- MATERIAL FOR THE TASK:
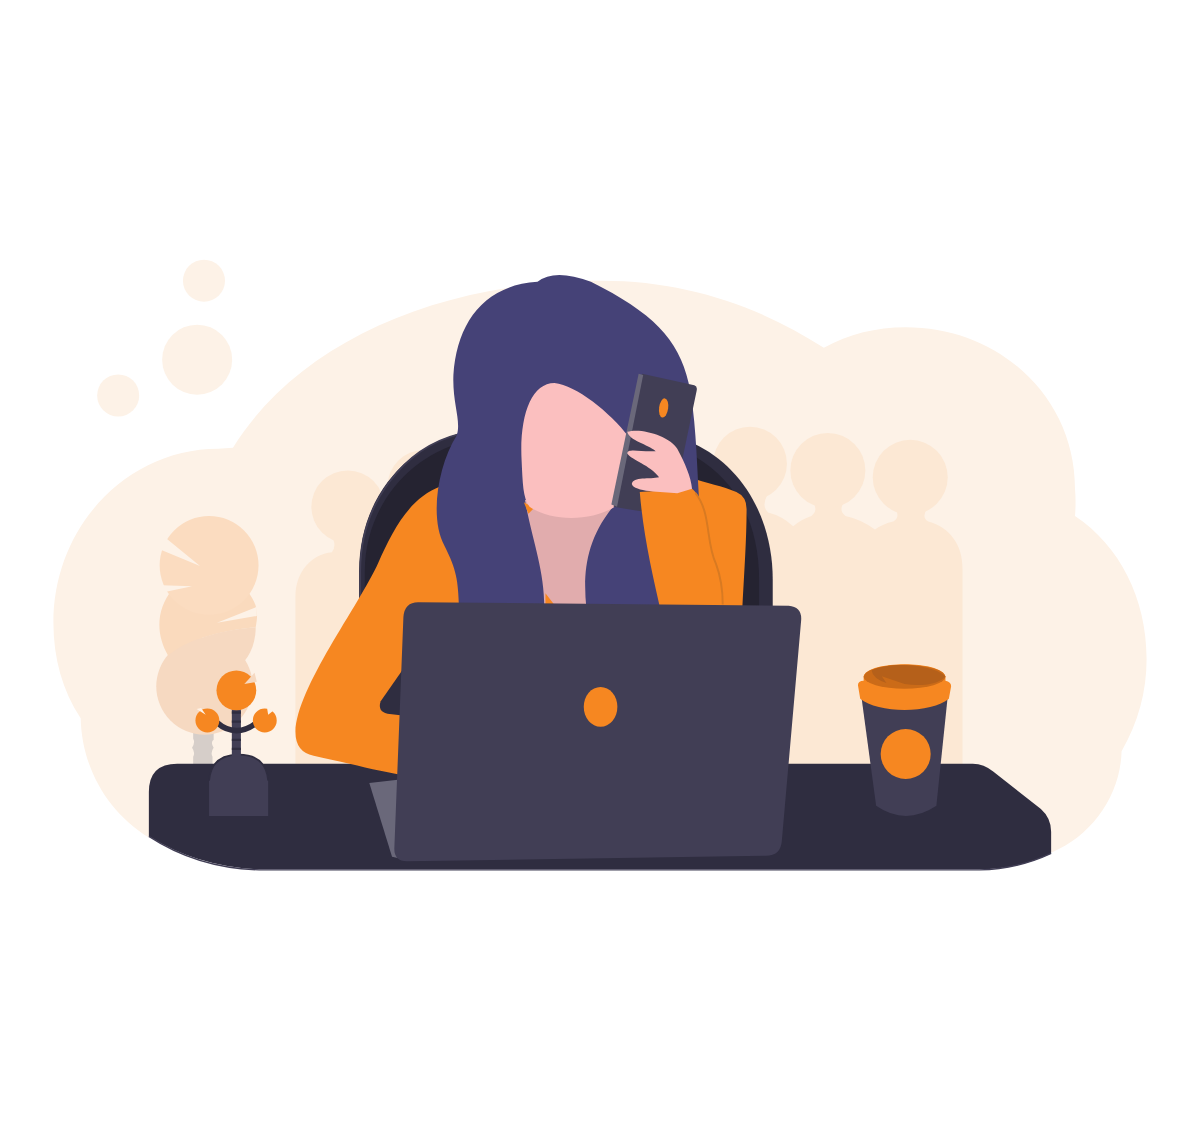
<!DOCTYPE html>
<html lang="en">
<head>
<meta charset="utf-8">
<title>Woman on the phone at her desk</title>
<style>
:root{
  --paper:#ffffff;
  --cloud:#fdf2e7;
  --crowd:#fce8d4;
  --shrub-top:#fbdcc0;
  --shrub-mid:#fadabd;
  --shrub-low:#f6d9c1;
  --shrub-stem:#d6cec9;
  --orange:#f68721;
  --orange-shade:#d87a22;
  --lid-inside:#cb6b18;
  --lid-shadow:#b5601a;
  --ink:#2f2d40;
  --ink-deep:#252331;
  --slate:#413e55;
  --slate-light:#6a687a;
  --hair:#454277;
  --skin:#fbbfbf;
  --neck:#e1acad;
}
*{box-sizing:border-box}
html,body{margin:0;padding:0;background:var(--paper)}
body{width:1200px;height:1146px;overflow:hidden}
.illustration{display:block;width:1200px;height:1146px}
.cloud,.bubbles{fill:var(--cloud)}
.crowd{fill:var(--crowd)}
.orange{fill:var(--orange)}
.ink{fill:var(--ink)}
.slate{fill:var(--slate)}
.slate-light{fill:var(--slate-light)}
.hair{fill:var(--hair)}
.skin{fill:var(--skin)}
.neck{fill:var(--neck)}
</style>
</head>
<body>
<svg class="illustration" viewBox="0 0 1056 1008.48" role="img" aria-label="A woman with long indigo hair talks on the phone behind a laptop, with a coffee cup and a small plant on the desk">
  <defs>
    <g id="berry">
      <circle class="orange" r="10.5"/>
    </g>
  </defs>

  <g class="bubbles">
    <circle cx="179.500" cy="247" r="18.500"/>
    <circle cx="173.500" cy="316.500" r="30.800"/>
    <circle cx="104" cy="348" r="18.500"/>
  </g>

  <path class="cloud" d="M131 737C95 715 72 676 71 632C55 608 47 579 47 548C47 462 113 395 192 395L205 394C262 302 385 247 530 247C604 247 669 270 725 306C747 294 771 288 797 288C880 288 946 350 946 430Q947 442 946 454C985 480 1009 526 1009 580Q1009 623 987 661C986 700 961 735 926 750L900 740H160Z"/>

  <g class="crowd">
    <circle cx="306" cy="446" r="32"/>
    <path d="M260 680V525C260 503 274 488 292 486Q297 480 291 470H322Q316 481 322 487L400 490V680Z"/>
    <circle cx="373" cy="428" r="32"/>
    <circle cx="660" cy="408" r="32.500"/>
    <path d="M600 680V460L648 436H675Q670 446 676 451Q688 454 698 463Q705 457 714 454Q721 449 714 440H744Q737 449 744 454Q758 457 770 466Q777 461 786 459Q793 455 787 446H817Q810 455 817 459C836 464 847 480 847 500V680Z"/>
    <circle cx="728.500" cy="414" r="33"/>
    <circle cx="801" cy="420" r="33"/>
  </g>

  <g class="background-shrub">
    <path fill="var(--shrub-stem)" d="M170 643H188V651Q185 653 188 658Q185 662 187 666V674H170V666Q172 662 169 658Q172 653 170 650Z"/>
    <circle fill="var(--shrub-low)" cx="180" cy="604" r="42.500"/>
    <path fill="var(--shrub-mid)" d="M152 518H216C228 532 227 541 225 552C200 554 165 562 148 577C138 560 136 538 152 518Z"/>
    <path fill="var(--shrub-low)" d="M146 579C163 562 198 554 225 552C225 570 217 581 211 586L180 610Z"/>
    <circle fill="var(--shrub-top)" cx="184" cy="497.500" r="43.500"/>
    <path fill="var(--cloud)" d="M144 472L176 498L142 484ZM142 515L169 516L145 521ZM226 534L191 548L226 542Z"/>
  </g>

  <g class="chair">
    <path class="ink" d="M316 540V503C316 440 355 393 410 380L610 390C655 411 680 458 680 510V545Z"/>
    <path fill="var(--ink-deep)" d="M321 540V503C321 448 358 402 408 389L612 402C649 424 668 462 668 510V545Z"/>
    <path fill="none" stroke="var(--slate)" stroke-width="1.500" d="M317 530V503C317 442 356 394 404 382"/>
  </g>

  <path class="ink" d="M131 736V697Q131 672 156 672H856Q866 672 874 679L916 712Q925 720 925 732V751Q895 765 862 765H228Q174 763 131 736Z"/>
  <path fill="none" stroke="var(--slate)" stroke-width="1.200" d="M131 736Q174 764 228 765.500H862Q895 765 925 751"/>

  <g class="woman">
    <path class="orange" d="M388 428C360 438 345 468 333 495C316 533 261 605 260 644Q260 662 276 665C300 670 330 678 354 682L380 620V560H520V430Z"/>
    <path class="ink" d="M358 584L335 617Q332 626 341 628L358 630Z"/>
    <path class="orange" d="M606 420C622 425 636 428 648 433Q657 437 657 448C657 474 655 502 653 540H570Z"/>
    <path class="hair" d="M473 248Q488 236 520 248C574 275 597 298 606 337C612 365 613 400 615 437L565 450C572 480 577 505 582 535H404C403 510 402 502 391 480C378 456 385 410 402 383C406 370 398 355 399 330C402 285 425 251 473 248Z"/>
    <path class="neck" d="M462 440C468 475 479 500 479 535H516C513 505 515 475 541 444Z"/>
    <path class="orange" d="M461 442L470 447L465 452ZM480 522L490 535H480Z"/>
    <path class="skin" d="M488 337C467 337 457 367 459 405C460 425 460 438 466 446C485 459 520 459 541 446L553 384C537 363 507 339 488 337Z"/>

    <g class="phone">
      <path class="slate" d="M565 329L611 339Q614 340 613 344L593 440L564 450L540 446Z"/>
      <path class="slate-light" d="M562 329L566 330L543 446L538 444Z"/>
      <ellipse class="orange" cx="584" cy="359" rx="4" ry="8.500" transform="rotate(8 584 359)"/>
    </g>

    <path class="orange" d="M563 433L609 430C622 440 622 475 629 492Q637 510 637 540H582C574 505 566 470 563 433Z"/>
    <path fill="none" stroke="var(--orange-shade)" stroke-width="1.700" d="M612 434C626 451 621 478 630 496Q636 512 636 532"/>
    <path class="skin" d="M552 380C564 376 590 384 596 395C603 408 608 420 609 430L596 434C582 433 558 433 556 426C557 419 572 422 580 420C572 409 556 405 552 399C552 394 565 398 577 397C570 391 554 388 552 380Z"/>
  </g>

  <g class="laptop">
    <path class="slate-light" d="M325 689L352 686L350 755L345 754Z"/>
    <path class="slate" d="M355 543Q356 530 368 530L694 533Q706 534 705 546L688 740Q687 753 674 753L358 758Q347 758 347 747Z"/>
    <ellipse class="orange" cx="528.500" cy="622" rx="14.800" ry="17.500"/>
  </g>

  <g class="coffee-cup">
    <path class="slate" d="M758 613L771 709Q797 727 824 709L834 613Z"/>
    <path class="orange" d="M755 603Q755 599 760 599V595C764 581 828 581 832 595V599Q837 600 837 604L835 615C820 628 772 628 757 615Z"/>
    <ellipse fill="var(--lid-inside)" cx="796" cy="595.500" rx="36" ry="10.500"/>
    <path fill="var(--lid-shadow)" d="M767 590C780 583 818 583 832 595C829 600 815 605 796 602L776 595L780 601Q768 597 767 590Z"/>
    <circle class="orange" cx="797" cy="663.500" r="22"/>
  </g>

  <g class="desk-plant">
    <path class="slate" d="M184 718V687Q186 664 210 664Q234 664 236 687V718Z"/>
    <path fill="none" stroke="var(--ink)" stroke-width="1.500" d="M184 687Q186 664 210 664Q234 664 236 687"/>
    <path fill="none" stroke="var(--slate)" stroke-width="8" d="M208 624V666"/>
    <path fill="none" stroke="var(--ink)" stroke-width="5" d="M191 636Q199 643 208 643Q217 643 226 636"/>
    <path fill="none" stroke="var(--ink)" stroke-width="8" stroke-dasharray="2 6" d="M208 626V664"/>
    <circle class="orange" cx="208" cy="607.500" r="17.500"/>
    <path fill="var(--shrub-low)" d="M224 592L215 602L226 600Z"/>
    <use href="#berry" x="182.500" y="634"/>
    <use href="#berry" x="233" y="634"/>
    <path fill="var(--cloud)" d="M173 624L181 629L177 623ZM235 623L236 629L241 625Z"/>
  </g>
</svg>
</body>
</html>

- THE TASK: If a line in the records above contains the string "light", copy that line out.

- RESPONSE AREA:
  --slate-light:#6a687a;
.slate-light{fill:var(--slate-light)}
      <path class="slate-light" d="M562 329L566 330L543 446L538 444Z"/>
    <path class="slate-light" d="M325 689L352 686L350 755L345 754Z"/>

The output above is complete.